---------- Data to process ----------
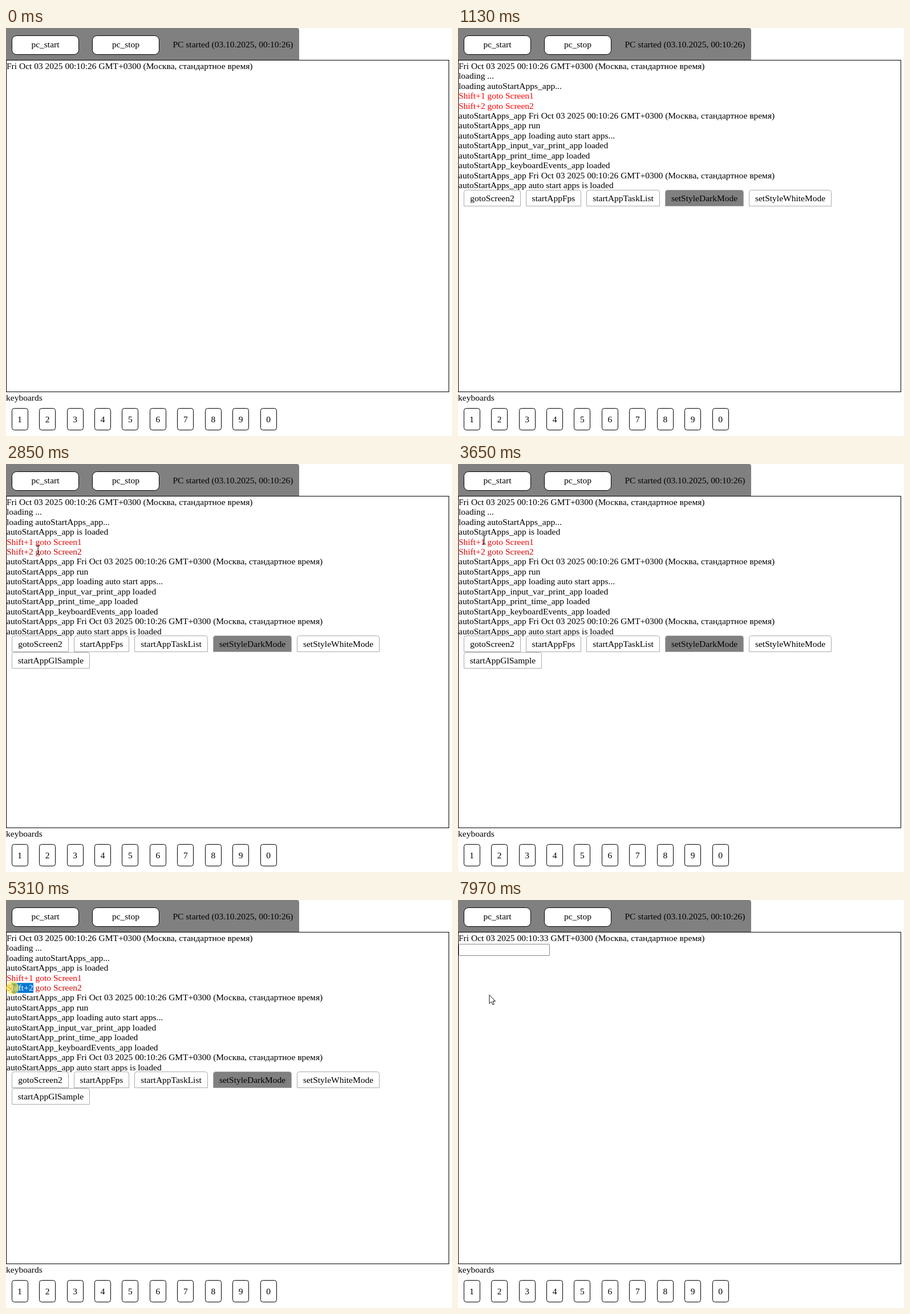
Write an HTML page that moves like this. It is 782 by 716 pixels and loops after 8000 ms.

```html
<!DOCTYPE html>
<html lang="en">
<head>
<meta charset="utf-8">
<title>Console</title>
<style>
  html, body { margin: 0; width: 100%; height: 100%; overflow: hidden; background: #fff; }
  svg { display: block; }
  text { font: 15.5px "Liberation Serif", "Times New Roman", serif; white-space: pre; }
</style>
</head>
<body>
<svg id="stage" width="782" height="716" viewBox="0 0 782 716"></svg>
<script>
const LOOP = 8000, TICK = 66.4, LINE = 17.44, FIRST = 71.8;
const stage = document.getElementById('stage');

function add(parent, tag, attrs = {}, content) {
  const el = document.createElementNS('http://www.w3.org/2000/svg', tag);
  for (const key in attrs) el.setAttribute(key, attrs[key]);
  if (content !== undefined) el.textContent = content;
  parent.append(el);
  return el;
}
const label = (parent, x, y, content, extra) => add(parent, 'text', { x, y, ...extra }, content);
const box = (parent, x, y, width, height, rx, extra) =>
  add(parent, 'rect', { x, y, width, height, rx, fill: '#fff', stroke: '#000', ...extra });
const show = (el, on) => el.setAttribute('visibility', on ? 'visible' : 'hidden');
const move = (el, x, y) => el.setAttribute('transform', `translate(${x} ${y})`);
const baseline = row => Math.round(FIRST + row * LINE);

// Static frame: toolbar, screen, keyboard
add(stage, 'path', { d: 'M0 56V0H510Q514 0 514 4V56Z', fill: '#808080' });
[[10.5, 'pc_start'], [151.5, 'pc_stop']].forEach(([x, name]) => {
  box(stage, x, 13.5, 117, 33, 8);
  label(stage, x + 58.5, 34, name, { 'text-anchor': 'middle' });
});
label(stage, 292.5, 34, 'PC started (03.10.2025, 00:10:26)');
box(stage, 0.5, 56.5, 776, 582, 0);
label(stage, 0, 654, 'keyboards');
[...'1234567890'].forEach((digit, i) => {
  const left = 9.69 + i * 48.44;
  box(stage, Math.round(left) + 0.5, 667.5, 28, 38, 4);
  label(stage, left + 14.5, 692, digit, { 'text-anchor': 'middle' });
});

// Console log: [appears at, text]
const stamp = sec => `Fri Oct 03 2025 00:10:${sec} GMT+0300 (Москва, стандартное время)`;
const app = 'autoStartApps_app';
const INSERT = 1190, CLEAR = 7440;
const log = [
  [0, stamp(26)],
  [70, 'loading ...'],
  [270, `loading ${app}...`],
  [INSERT, `${app} is loaded`],
  [400, 'Shift+1 goto Screen1', '#f00'],
  [400, 'Shift+2 goto Screen2', '#f00'],
  [400, `${app} ${stamp(26)}`],
  [400, `${app} run`],
  [600, `${app} loading auto start apps...`],
  [670, 'autoStartApp_input_var_print_app loaded'],
  [670, 'autoStartApp_print_time_app loaded'],
  [730, 'autoStartApp_keyboardEvents_app loaded'],
  [730, `${app} ${stamp(26)}`],
  [730, `${app} auto start apps is loaded`]
];
const consoleView = add(stage, 'g');
const lines = log.map(([start, content, fill = '#000']) =>
  ({ start, el: label(consoleView, 1, 0, content, { fill }) }));

// App buttons: [appears at, x, row, width, name]
const buttons = [
  [990, 10.5, 0, 99, 'gotoScreen2'],
  [990, 119.5, 0, 96, 'startAppFps'],
  [990, 225.5, 0, 128, 'startAppTaskList'],
  [1060, 363.5, 0, 137, 'setStyleDarkMode', '#808080'],
  [1130, 510.5, 0, 144, 'setStyleWhiteMode'],
  [INSERT, 10.5, 1, 136, 'startAppGlSample']
].map(([start, x, row, w, name, fill = '#fff']) => {
  const el = add(consoleView, 'g');
  add(el, 'path', {
    d: `M${x} 28V4q0-4 4-4h${w - 8}q4 0 4 4v24Z`, fill, stroke: '#aaa'
  });
  label(el, x + w / 2, 19.5, name, { 'text-anchor': 'middle' });
  return { start, row, el };
});

// Screen two
const inputView = add(stage, 'g');
label(inputView, 1, baseline(0), stamp(33));
box(inputView, 1.5, 77.5, 159, 20, 1.5, { stroke: '#85858c' });

// Text selection: blue bar with a clipped white copy of the words
const clip = add(add(stage, 'defs'), 'clipPath', { id: 'picked' });
const clipBar = add(clip, 'rect', { height: LINE });
const selection = add(stage, 'g');
const bar = add(selection, 'rect', { height: LINE, fill: '#0078d7' });
const pickedText = label(selection, 1, 0, '', { fill: '#fff', 'clip-path': 'url(#picked)' });

// Left edges of the letters in "Shift"
const EDGES = [1, 9.6, 17.4, 21.7, 26.8], SELECT_END = 48;

// Pointer
const beam = add(stage, 'path', {
  d: 'M-3 -7.5H-1L0 -6.7 1 -7.5H3M0 -6.7V6.7M-3 7.5H-1L0 6.7 1 7.5H3',
  fill: 'none', stroke: '#111', 'stroke-width': 1.1
});
const arrow = add(stage, 'path', {
  d: 'M.5 .5V15.8L4 12.5 6.4 17.8 8.8 16.8 6.5 11.6H11Z',
  fill: '#fff', stroke: '#111', 'stroke-width': 1
});
const spot = add(stage, 'circle', { r: 11.5, fill: '#ffe838', 'fill-opacity': 0.62 });

// [time, x, y]
const track = [
  [1660, 537, 600], [2125, 317, 401], [2457, 96.5, 215], [2660, 66, 170],
  [2920, 49, 142], [3190, 42.5, 130.8], [3850, 43, 131], [3910, 44.5, 131.5],
  [4180, 17.5, 135], [4320, 17.5, 135], [4580, 46, 149], [4780, 49.5, 153.5],
  [5180, 16.5, 153.5], [5310, 11.5, 154], [5450, 11.5, 155], [5650, 11.5, 155],
  [6040, 49.5, 165.5], [7910, 49.5, 165.5], [7968, 54.5, 166]
];
const presses = [[3380, 3520], [3910, 4380], [4780, 5710], [6370, 6510]];

function pointerAt(t) {
  const end = track.findIndex(key => key[0] > t);
  if (end < 0) return track[track.length - 1].slice(1);
  const [t0, x0, y0] = track[end - 1], [t1, x1, y1] = track[end];
  const k = (t - t0) / (t1 - t0);
  return [x0 + (x1 - x0) * k, y0 + (y1 - y0) * k];
}

function drawLog(t) {
  const inserted = t >= INSERT;
  let row = 0;
  lines.forEach(({ start, el }) => {
    show(el, t >= start);
    if (t >= start) el.setAttribute('y', baseline(row++));
  });
  lines[4].el.setAttribute('fill', inserted ? '#ea0808' : '#f00');
  lines[5].el.setAttribute('fill', inserted ? '#d00808' : '#f00');
  const top = inserted ? 301.5 : 284.5;
  buttons.forEach(({ start, row, el }) => {
    show(el, t >= start);
    move(el, 0, top + row * 29);
  });
}

function drawSelection(t, x) {
  const second = t >= 4780;
  const on = (t >= 3910 && t < 4780) || (second && t < 6370);
  let left = EDGES.find(edge => edge + 4 > x) ?? Math.min(x, SELECT_END);
  if (!second && t >= 4180) left = EDGES[2];
  if (t >= 5380) left = EDGES[0];
  const row = second ? 5 : 4;
  show(selection, on);
  for (const el of [bar, clipBar]) {
    el.setAttribute('x', left);
    el.setAttribute('y', baseline(row) - 13.5);
    el.setAttribute('width', Math.max(0, SELECT_END - left));
  }
  pickedText.textContent = second ? 'Shift+2' : 'Shift+1';
  pickedText.setAttribute('y', baseline(row));
}

function draw(t) {
  const cleared = t >= CLEAR;
  consoleView.style.display = cleared ? 'none' : '';
  inputView.style.display = cleared ? '' : 'none';
  drawLog(t);

  const tick = Math.floor((t + 6) / TICK) * TICK;
  const visible = t >= 1660;
  const [x, y] = visible ? pointerAt(Math.max(1660, tick)) : [0, 0];
  const overText = visible && !cleared && y < 300;
  drawSelection(t, x);
  show(spot, presses.some(([from, to]) => t >= from && t < to));
  show(beam, overText);
  show(arrow, visible && !overText);
  move(spot, x, y);
  move(beam, x + 3, y + 2);
  move(arrow, x, y);
}

const begin = performance.now();
function frame() {
  draw((performance.now() - begin) % LOOP);
  requestAnimationFrame(frame);
}
frame();
</script>
</body>
</html>
```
----------
■ What this task involves
For this exercise, copy every line of the data that holds "appears".

■ Response to this task
// Console log: [appears at, text]
// App buttons: [appears at, x, row, width, name]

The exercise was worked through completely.